What makes popular music outstanding as an art, however, is not all the above. It is neither the social fusion between the north and south of America nor is it the springing of many genres, bringing about the social revolution, or even inspiring radio to play music, but actually, the individual effort behind it all.
Sure, books inspire authors to a degree that makes them almost morbid and physically sick, as Truman Capote claimed (‘it almost killed me’) after writing his controversial work, In Cold Blood( Ludwig, 3), but artists believe so much in their work and sweat it out in a studio for so long, that they go beyond morbidity into mixing their blood with chemicals for their studio albums, as some metal acts in the late and early '90s did.
Secondly, because radio brought about that feeling of escapism, especially at night for any American who wanted to listen to his favorite old ballad without the government shutting him or her out, it is true that rock artists inspired the population into suddenly wanting to be alone, by imbibing genius on a tape or radio at a place they could not afford before: their own home. Before, one usually heard classical music in practice behind closed doors as a piano strumming away the hours in a music lover’s room, but now with rock, one could listen whenever, wherever, without touching a harpsichord. Dylan could do it for them, and now modern rock stars can do it for any teenager out there.
Finally, with rock, everything comes with some kind of vengeful avidity. After the storm of listening to the clash of guitars and hoarse voices of grunge, all at war with the world, there follows a gig and, as news writers always reveal, nothing is as inviting to the masses as a rock show.
Furthermore, initially a label-controlled, art, this music genre now has opened borders' crossings for indie artists to do it independently and still find success.
It is the only example of an art that is spirited enough to push the boundaries of escapades to and fro the blackness of the present.
Even as you read the final part of the Six Greatest of All Arts, film, you might want to recap on the preceding highlights:
Ludwig A., M. (1995)The Price of Greatness: Revolving the Creativity and Madness Controversy, The Guilford Press, NY.
Public Square.

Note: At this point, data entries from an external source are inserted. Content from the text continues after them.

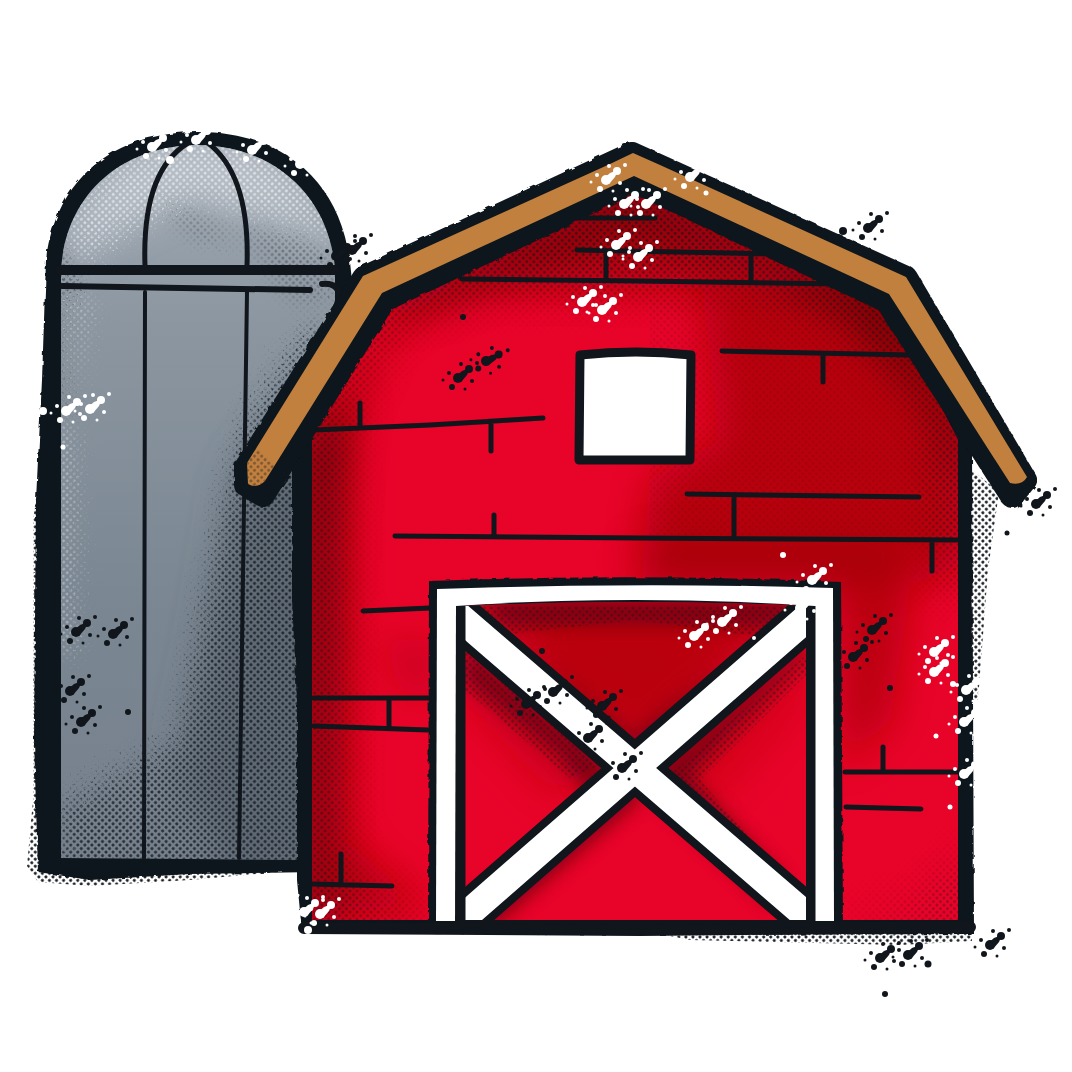
<!DOCTYPE html>
<html lang="en">
<head>
<meta charset="utf-8">
<title>Red barn and silo</title>
<style>
:root {
  --paper: #fff;
  --ink: #10161b;
  --red: #e80329;
  --red-deep: #b9060c;
  --red-dark: #6a0308;
  --steel: #88939f;
  --steel-light: #c3c9d0;
  --steel-dark: #56606c;
  --timber: #c2803f;
}
html, body { margin: 0; background: var(--paper); overflow: hidden; }
svg { display: block; width: 1072px; height: 1072px; }
.ink { fill: var(--ink); }
.seams { fill: none; stroke: var(--ink); stroke-linecap: round; stroke-linejoin: round; stroke-width: 5; }
.black-splat { fill: var(--ink); }
.white-splat { fill: var(--paper); }
</style>
</head>
<body>
<svg viewBox="0 0 1072 1072" role="img" aria-label="Red barn with a grey silo">
  <defs>
    <filter id="soft" x="-40%" y="-40%" width="180%" height="180%"><feGaussianBlur stdDeviation="20"/></filter>
    <filter id="soft-small" x="-40%" y="-40%" width="180%" height="180%"><feGaussianBlur stdDeviation="9"/></filter>
    <filter id="rough" x="-5%" y="-5%" width="110%" height="110%">
      <feTurbulence type="fractalNoise" baseFrequency="0.12" numOctaves="2" seed="4" result="noise"/>
      <feDisplacementMap in="SourceGraphic" in2="noise" scale="4"/>
    </filter>
    <filter id="spray" x="-20%" y="-20%" width="140%" height="140%">
      <feGaussianBlur stdDeviation="9" result="blur"/>
      <feTurbulence type="fractalNoise" baseFrequency="0.5" numOctaves="2" seed="9" result="noise"/>
      <feDisplacementMap in="blur" in2="noise" scale="50"/>
    </filter>
    <pattern id="dots" width="5" height="5" patternUnits="userSpaceOnUse" patternTransform="rotate(45)">
      <circle cx="2.5" cy="2.5" r="1.5" class="ink"/>
    </pattern>
    <pattern id="light-dots" width="5" height="5" patternUnits="userSpaceOnUse" patternTransform="rotate(45)">
      <circle cx="2.5" cy="2.5" r="1.4" fill="#dfe3e7"/>
    </pattern>
    <linearGradient id="steel-tone" x1="0" y1="0" x2="0" y2="1">
      <stop offset="0" stop-color="#a3abb4"/>
      <stop offset=".25" stop-color="#8b96a1"/>
      <stop offset=".65" stop-color="#7a8691"/>
      <stop offset="1" stop-color="#76818d"/>
    </linearGradient>
    <path id="silo-shape" d="M61 858V270C66 192 124 146 196 145C270 145 328 192 335 268V300L310 400V860Z"/>
    <path id="barn-shape" d="M312 920V430L385 298L634 186L884 298L958 440V920Z"/>
    <path id="door-shape" d="M465 606Q636 598 806 606V920H465Z"/>
    <clipPath id="silo-clip"><use href="#silo-shape"/></clipPath>
    <clipPath id="barn-clip"><use href="#barn-shape"/></clipPath>
    <clipPath id="door-clip"><use href="#door-shape"/></clipPath>
    <mask id="silo-shade" maskUnits="userSpaceOnUse" x="0" y="100" width="400" height="800">
      <g fill="#fff" filter="url(#spray)">
        <path d="M310 330L245 430L215 560L180 740L60 810V890H330V330Z"/>
        <path d="M50 240H72V420H50Z"/>
        <path d="M160 200Q195 260 240 230L330 240V300H290L250 240Z" opacity=".4"/>
      </g>
    </mask>
    <mask id="silo-light" maskUnits="userSpaceOnUse" x="0" y="100" width="400" height="800">
      <g fill="#fff" filter="url(#spray)">
        <path d="M60 270C70 190 130 140 196 140C270 140 335 190 335 260L310 225L250 210L190 195L130 225Z"/>
        <path d="M55 290H90L72 420V650H55Z" opacity=".7"/>
      </g>
    </mask>
    <mask id="barn-shade" maskUnits="userSpaceOnUse" x="280" y="150" width="720" height="800">
      <g fill="#fff" filter="url(#soft)">
        <path d="M300 430L380 280L634 180L890 280L970 440V590H945L925 400L850 320L740 285L500 290L400 315L340 410V920H300Z"/>
        <path d="M300 820L350 890L440 925H300Z"/>
        <path d="M970 850L930 905L840 925H970Z"/>
      </g>
    </mask>
    <g id="splat">
      <circle r="5"/>
      <circle cx="11" cy="-9" r="4"/>
      <circle cx="-9" cy="-5" r="2"/>
      <circle cx="-6" cy="9" r="3"/>
      <circle cx="14" cy="3" r="2"/>
      <circle cx="3" cy="-14" r="2"/>
      <circle cx="7" cy="11" r="1.5"/>
      <circle cx="-15" cy="2" r="1.5"/>
      <circle cx="19" cy="-15" r="2"/>
      <path d="M-4 0L4-7L12-10L9-3L3 4Z"/>
    </g>
  </defs>

  <rect width="1072" height="1072" fill="var(--paper)"/>

  <g id="ground-shadow" fill="url(#dots)">
    <path d="M40 470L33 520V800L27 866L38 882L90 886L190 880L300 870V850H60V470Z"/>
    <path d="M300 470L284 520L290 600L294 700H310V470Z"/>
    <path d="M960 460L999 492L988 570L978 700H960Z"/>
    <path d="M640 930L690 940L900 945L972 941V920Z"/>
  </g>

  <g id="silo">
    <path class="ink" filter="url(#rough)" d="M38 872L34 740L36 500L42 380L46 260C56 180 112 132 198 132C284 132 340 182 350 262L354 300L318 380V872L190 874L90 880Z"/>
    <use href="#silo-shape" fill="url(#steel-tone)"/>
    <g clip-path="url(#silo-clip)">
      <path d="M310 380L240 470L210 640L180 780L230 880H340V380Z" fill="var(--steel-dark)" opacity=".75" filter="url(#soft)"/>
      <path d="M60 270C90 170 140 150 196 145C270 145 320 190 335 270L290 220L190 190L120 225Z" fill="var(--steel-light)" opacity=".8" filter="url(#soft)"/>
      <rect y="100" width="400" height="800" fill="url(#dots)" mask="url(#silo-shade)" opacity=".8"/>
      <rect y="100" width="400" height="800" fill="url(#light-dots)" mask="url(#silo-light)"/>
    </g>
    <g class="seams">
      <path d="M188 143C154 164 143 210 145 266M208 143C238 166 249 210 247 266"/>
      <path d="M145 292L144 858M247 292L239 858" stroke-width="4"/>
      <path d="M60 270L335 270" stroke-width="10"/>
      <path d="M62 286L310 290" stroke-width="6"/>
      <path d="M322 284Q338 282 340 298" stroke-width="6"/>
    </g>
  </g>

  <g id="barn">
    <path class="ink" filter="url(#rough)" d="M302 932L297 880V700L292 600V465L385 285L634 175L890 285L972 450L974 934L640 935Z"/>
    <use href="#barn-shape" fill="var(--red)"/>
    <g id="wall-shading" clip-path="url(#barn-clip)">
      <g filter="url(#soft)" fill="var(--red-deep)">
        <path d="M700 270L970 270V560L900 590L640 590L650 480L720 440Z"/>
        <path d="M312 440L400 290L634 190L800 290L470 285L390 330L345 430V920H310Z"/>
        <path d="M320 820L430 910H310Z"/>
        <path d="M380 640H440V700L400 690Z" opacity=".6"/>
        <path d="M840 590H910L890 720L842 770Z"/>
      </g>
      <g filter="url(#soft)" fill="var(--red-dark)">
        <path d="M380 310L634 180L890 290L975 440V500L930 400L840 310L740 260L634 225L500 275L420 305Z" opacity=".75"/>
        <path d="M300 440L350 390L335 520L328 720V930H300Z" opacity=".75"/>
        <path d="M640 545H900V575H640Z" opacity=".3"/>
      </g>
      <rect x="280" y="150" width="720" height="800" fill="url(#dots)" mask="url(#barn-shade)" opacity=".65"/>
      <path d="M650 300H960V540H650Z" fill="url(#dots)" opacity=".12"/>
    </g>
    <g id="planks" class="seams">
      <path d="M570 218H655M577 250L778 254M606 252V280M751 254V282M462 279L640 281L845 284"/>
      <path d="M722 351L912 355M823 355V382"/>
      <path d="M314 430L430 425L543 418M360 403V425M491 423V451"/>
      <path d="M687 494L919 497M734 496V536M395 536L640 538L957 540M494 515V536M932 542V571"/>
      <path d="M363 611L430 608M314 698H428M314 726L428 730M389 700V727"/>
      <path d="M312 884L392 886M341 854V884M845 772H960M883 747V771M846 807L921 809"/>
    </g>

    <g id="window">
      <path d="M580 355Q636 349 691 355L690 460H579Z" fill="var(--paper)" stroke="var(--ink)" stroke-width="9" stroke-linejoin="round"/>
    </g>

    <g id="door">
      <path d="M429 581Q640 573 841 582L843 926H428Z" class="ink" filter="url(#rough)"/>
      <path d="M437 589Q640 582 833 588L834 921H436Z" fill="var(--paper)"/>
      <path d="M456 606Q636 594 815 606V925H455Z" class="ink"/>
      <use href="#door-shape" fill="var(--red)"/>
      <g clip-path="url(#door-clip)">
        <g filter="url(#soft)" fill="var(--red-deep)">
          <path d="M480 600H810L640 750L560 700Z"/>
          <path d="M465 630L600 760L560 800L465 700Z" opacity=".6"/>
          <path d="M640 775L720 740L806 650V700L720 800Z" opacity=".4"/>
        </g>
        <g filter="url(#soft-small)" fill="var(--red-dark)" opacity=".75">
          <path d="M480 600H806L780 625H500Z"/>
          <path d="M465 645L620 775L590 800L560 755L465 680Z"/>
          <path d="M655 765L806 640L806 655L690 775L785 880L770 905L660 800Z"/>
          <path d="M470 905L632 780L640 800L530 895L490 930Z"/>
          <path d="M540 655L632 735L720 665L650 745H620Z"/>
        </g>
        <path d="M465 606H806L770 638L636 620L500 635ZM465 640L600 765L570 778L465 690ZM670 775L806 655V675L700 780L790 885L770 900Z" fill="url(#dots)" opacity=".4"/>
        <g stroke="var(--ink)" stroke-width="44">
          <path d="M455 613L817 925M455 925L817 609"/>
        </g>
        <g stroke="var(--paper)" stroke-width="28">
          <path d="M455 613L817 925M455 925L817 609"/>
        </g>
      </g>
      <path d="M461 606V922M811 606V922" stroke="var(--ink)" stroke-width="9"/>
    </g>
    <path d="M304 928L640 930L970 927" class="seams" style="stroke-width:12"/>
  </g>

  <g id="roof" stroke-linejoin="round">
    <path filter="url(#rough)" fill="var(--ink)" stroke="var(--ink)" stroke-width="24" d="M246 468L364 278L632 154L906 278L1025 480L1012 496L887 301L634 181L384 300L263 495L246 485Z"/>
    <path fill="var(--timber)" d="M247 463L363 276L610 164L633 153L660 165L906 277L1027 477Q1022 486 1010 483L889 294L634 176L382 293L265 481Q257 489 248 484Z"/>
    <path d="M247 463L257 447L275 465L265 481Q257 489 248 484Z" fill="url(#dots)" opacity=".4"/>
  </g>

  <g id="dark-splatter" class="black-splat">
    <use href="#splat" x="352" y="250"/>
    <use href="#splat" x="336" y="256"/>
    <use href="#splat" x="868" y="228"/>
    <circle cx="843" cy="231" r="4"/>
    <use href="#splat" x="1036" y="504"/>
    <circle cx="1007" cy="533" r="2.5"/>
    <use href="#splat" x="458" y="378"/>
    <use href="#splat" x="486" y="361" transform="rotate(12 486 361)"/>
    <circle cx="463" cy="317" r="3"/>
    <use href="#splat" x="76" y="632"/>
    <use href="#splat" x="113" y="634"/>
    <use href="#splat" x="70" y="691"/>
    <use href="#splat" x="81" y="722"/>
    <circle cx="128" cy="712" r="3"/>
    <use href="#splat" x="872" y="630"/>
    <use href="#splat" x="853" y="657"/>
    <circle cx="890" cy="688" r="3"/>
    <circle cx="542" cy="651" r="3"/>
    <use href="#splat" x="553" y="692"/>
    <use href="#splat" x="602" y="706"/>
    <use href="#splat" x="526" y="704"/>
    <use href="#splat" x="588" y="738"/>
    <use href="#splat" x="622" y="768"/>
    <use href="#splat" x="990" y="945"/>
    <use href="#splat" x="908" y="955"/>
    <use href="#splat" x="880" y="958"/>
    <circle cx="928" cy="964" r="3.5"/>
    <circle cx="885" cy="994" r="3"/>
  </g>

  <g id="light-splatter" class="white-splat">
    <use href="#splat" x="152" y="147"/>
    <use href="#splat" x="196" y="140"/>
    <use href="#splat" x="252" y="150"/>
    <use href="#splat" x="300" y="164"/>
    <circle cx="170" cy="160" r="4"/>
    <use href="#splat" x="66" y="411"/>
    <use href="#splat" x="90" y="409"/>
    <circle cx="43" cy="411" r="4"/>
    <circle cx="63" cy="447" r="2.5"/>
    <use href="#splat" x="606" y="180"/>
    <use href="#splat" x="624" y="204"/>
    <use href="#splat" x="646" y="204"/>
    <use href="#splat" x="690" y="177"/>
    <circle cx="706" cy="193" r="2.5"/>
    <use href="#splat" x="616" y="245"/>
    <use href="#splat" x="638" y="257"/>
    <use href="#splat" x="582" y="302"/>
    <use href="#splat" x="602" y="310"/>
    <circle cx="783" cy="555" r="3"/>
    <use href="#splat" x="812" y="580"/>
    <use href="#splat" x="800" y="608"/>
    <use href="#splat" x="694" y="636"/>
    <use href="#splat" x="722" y="622"/>
    <circle cx="754" cy="638" r="2"/>
    <use href="#splat" x="934" y="652"/>
    <use href="#splat" x="934" y="672"/>
    <use href="#splat" x="966" y="690"/>
    <use href="#splat" x="964" y="722"/>
    <circle cx="953" cy="684" r="3"/>
    <circle cx="936" cy="736" r="2.5"/>
    <use href="#splat" x="964" y="774"/>
    <circle cx="950" cy="807" r="2.5"/>
    <use href="#splat" x="304" y="912"/>
    <use href="#splat" x="320" y="914"/>
    <circle cx="308" cy="930" r="4"/>
  </g>
</svg>
</body>
</html>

Z., (2015) Was Rock N’ Roll America’s Greatest Revolution? Retrieved from: http://fortune.com/2015/02/25/was-rock-n-roll-americas-greatest-revolution/
Maybeerry, C. U., Sam Philips, Elvis & Rock N’ Roll: A Cultural Revolution. Retrieved from: http://uncw.edu/csurf/Explorations/documents/mayberyrclifford.pdf
The Sex Pistols’ 1976 Manchester “Gig That Changed the World,” and the Day the Punk Era Began. Retrieved from: http://www.openculture.com/2015/06/the-sex-pistols-1976-manchester-gig-that-changed-the-world.html
The History of the Discovery of Cinematography, Retrireved from: http://precinemahistory.net/1895.htm